It will be possible to publish decisions made by the office of the legal costs adjudicator in regard to family law cases. Provision is made in section 82, subsections (3) and (4), to publish such a decision and the reasoning for it. Only certain information will be withheld, for example, the name of the party to a decision, the name of a child where one is involved and such other information as is protected by rule of law, including, for instance, thein camera rule. This means that the basis of cost adjudication decisions arising from family law cases will become transparent in a way that has not been possible up to now, while the in camera rule and other relevant privacy provisions continue to be observed. A case progression initiative has been operating in recent years in the Circuit Court for family proceedings and such case management has been mandatory for family law cases since October 2008. Under this system cases are listed before a county registrar for a hearing to determine whether they are ready to proceed. I participated in the launch of the Dolphin House initiative last May involving the Courts Service, the Legal Aid Board and the family mediation service of the Family Support Agency. This initiative encourages parties into an alternative mediation process with a special focus on cases involving the welfare of children.

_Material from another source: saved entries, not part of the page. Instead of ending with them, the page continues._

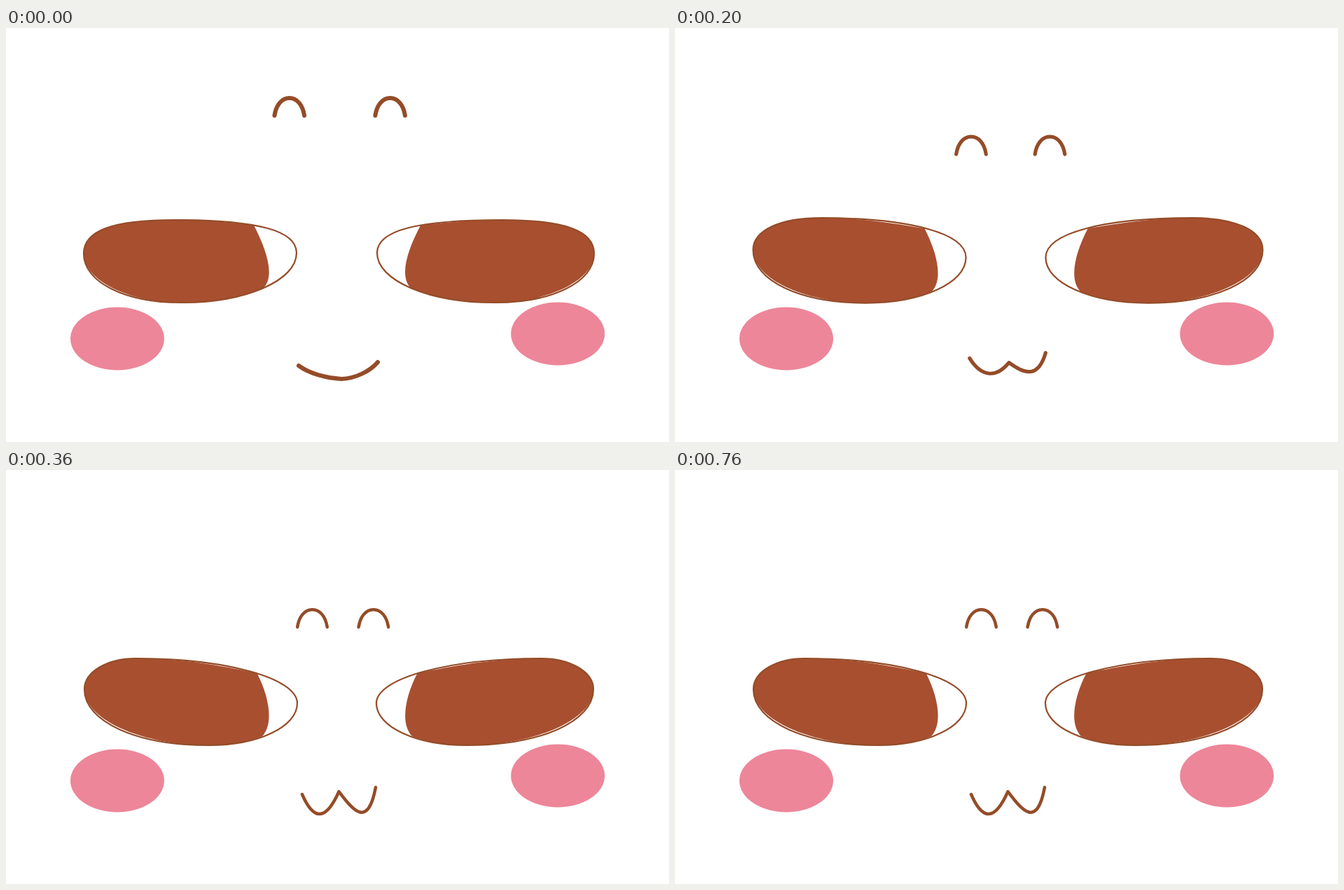
Write an HTML page that moves like this. It is 947 by 591 pixels and loops after 1.12 s.

```html
<!DOCTYPE html>
<html lang="en">
<head>
<meta charset="utf-8">
<title>Happy face</title>
<style>
  html, body { margin: 0; width: 100%; height: 100%; overflow: hidden; background: #fff; }
  svg { display: block; width: 100vw; height: 100vh; }
  .line { fill: none; stroke: #944c28; stroke-linecap: round; stroke-linejoin: round; }
</style>
</head>
<body>
<svg viewBox="0 0 947 591">
  <defs>
    <g id="eye">
      <path id="iris" fill="#a84f30"/>
      <path id="rim" class="line" stroke-width="2.2"/>
    </g>
    <path id="brow" d="M-21.3 25C-19 10 -11 0 0 0S19 10 21.3 25"/>
  </defs>
  <rect id="sky" width="947" height="591"/>
  <use href="#eye"/>
  <use href="#eye" transform="translate(953.2 0) scale(-1.0197 1)"/>
  <g fill="#ed8699">
    <ellipse cx="159" cy="443.5" rx="67" ry="45"/>
    <ellipse cx="788.2" cy="436.5" rx="67" ry="45"/>
  </g>
  <g id="strokes" class="line">
    <use id="browL" href="#brow"/>
    <use id="browR" href="#brow"/>
    <path id="mouth"/>
  </g>
  <path id="glint" fill="#fffee8"/>
</svg>
<script>
const LOOP = 1120, STEP = 40, MOVE = 360;
const $ = id => document.getElementById(id);
const set = (id, name, value) => $(id).setAttribute(name, value);
const mix = (a, b, p) => a + (b - a) * p;
const add = ([x, y], dx, dy) => [x + dx, y + dy];
// A point u of the way across and v of the way down from a to b.
const between = (a, b, u, v) => [mix(a[0], b[0], u), mix(a[1], b[1], v)];
const curve = (...points) => 'C' + points.join(' ');

// Quarter turns that leave a vertically or horizontally; k is the roundness.
const turnV = (a, b, k) => curve(between(a, b, 0, k), between(a, b, 1 - k, 1), b);
const turnH = (a, b, k) => curve(between(a, b, k, 0), between(a, b, 1, 1 - k), b);

const calm = {
  left: [111, 322], top: [240, 274], right: [415, 321], bottom: [250, 392],
  corner: [354, 281.5], heel: [368, 371], round: 0.68,
  lipL: [418, 482], notch: [479, 501], lipR: [531, 477], sagL: 12, sagR: 13, dip: -1,
  browL: [404.8, 100], browR: [548.7, 100], width: 6
};
const cheeky = {
  left: [112, 313], top: [185, 269], right: [416, 333], bottom: [290, 393],
  corner: [358.5, 290], heel: [366, 380], round: 0.56,
  lipL: [423, 463], notch: [475.5, 459], lipR: [528, 453], sagL: 37, sagR: 59, dip: 43,
  browL: [437.5, 199.2], browR: [524.9, 199.2], width: 4.5
};

function pose(p) {
  const out = {};
  for (const key in calm) {
    const a = calm[key], b = cheeky[key];
    out[key] = Array.isArray(a) ? between(a, b, p, p) : mix(a, b, p);
  }
  return out;
}

const rim = ({ left, top, right, bottom, round }) =>
  'M' + left + turnV(left, top, round) + turnH(top, right, round) +
  turnV(right, bottom, 0.56) + turnH(bottom, left, 0.58);

// Slightly flatter than the rim, so thin slivers stay open.
const iris = ({ left, top, bottom, corner, heel, round }) =>
  'M' + left + turnV(left, top, round) +
  curve(between(top, corner, 0.4, 0), between(top, corner, 0.7, 0.5), corner) +
  curve(add(corner, 17, 33), add(heel, 17, -18), heel) +
  curve(between(heel, bottom, 0.25, 0.6), between(heel, bottom, 0.6, 1), bottom) +
  turnH(bottom, left, 0.54);

const mouth = ({ lipL, notch, lipR, sagL, sagR, dip }) =>
  'M' + lipL + curve(add(lipL, 16, sagL), add(notch, -19, dip), notch) +
  curve(add(notch, 20, dip * 0.63), add(lipR, -11, sagR), lipR);

function star(long, short, waist) {
  const points = [];
  for (let i = 0; i < 8; i++) {
    const r = i % 2 ? waist : i % 4 ? short : long;
    const a = i * Math.PI / 4;
    points.push([r * Math.cos(a), r * Math.sin(a)]);
  }
  return 'M' + points.join('L') + 'Z';
}

function drawGlint(t) {
  const on = t >= 480 && t < 760;
  const beat = Math.floor((t - 480) / 80);
  const size = 1 - Math.abs(beat - 2) / 4;
  set('sky', 'fill', on ? '#fffff7' : '#fff');
  set('glint', 'visibility', on ? 'visible' : 'hidden');
  set('glint', 'transform', `translate(817 277) rotate(${(3 - beat) * 37.7}) scale(${size})`);
}

function draw(time) {
  const t = Math.floor((time % LOOP) / STEP) * STEP;
  const face = pose(Math.min(1, t / MOVE));
  set('rim', 'd', rim(face));
  set('iris', 'd', iris(face));
  set('mouth', 'd', mouth(face));
  for (const id of ['browL', 'browR']) set(id, 'transform', `translate(${face[id]})`);
  set('strokes', 'stroke-width', face.width);
  drawGlint(t);
}

set('glint', 'd', star(117, 78, 6));
const start = performance.now();
function tick() {
  draw(performance.now() - start);
  requestAnimationFrame(tick);
}
tick();
</script>
</body>
</html>
```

The principles relating to legal costs, which are contained in Schedule 1 to the Legal Services Regulation Bill, include "the time and labour that the legal practitioner has reasonably expended on the matter" concerned. The legal costs adjudicator is obliged, under subsection 95(5) of the Bill, to ascertain reasonably the time taken to carry out the work concerned as part of his or her determination of the appropriateness of work done and the reasonableness of its cost. While solicitors and barristers alike will have to inform clients of any time-based rates that may apply to their work, they will also have to satisfy the other principles relating to legal costs that have been set out. This is considered the best way to achieve a balance between time and the other factors that relate to legal costs, for example, the complexity, urgency and priority of a case. The intention is to avoid creating a situation where over-emphasis of time as the determinant of legal costs could incentivise inefficiency in the handling of cases or be unfairly exploited as a "plodder's charter".
Additional information not given on the floor of the House
The interests of client consumers and legal practitioners will be balanced under this Bill better than ever before, to the mutual benefit of both. Under the provisions of the Bill everyone will be clearer about what should be happening when legal services are being sought or provided, how much these services will cost and where they can go to for independent adjudication if they have a complaint or wish to settle a dispute about legal costs. These measures, combined with the proposed new business structures for legal practitioners set out in the Bill, will provide a basis for enhanced competition and efficiencies in the legal sector and will lead to a reduction in legal costs. The Bill represents a package of reforms that will be of long-term benefit to the legal professions, consumers and the national economy.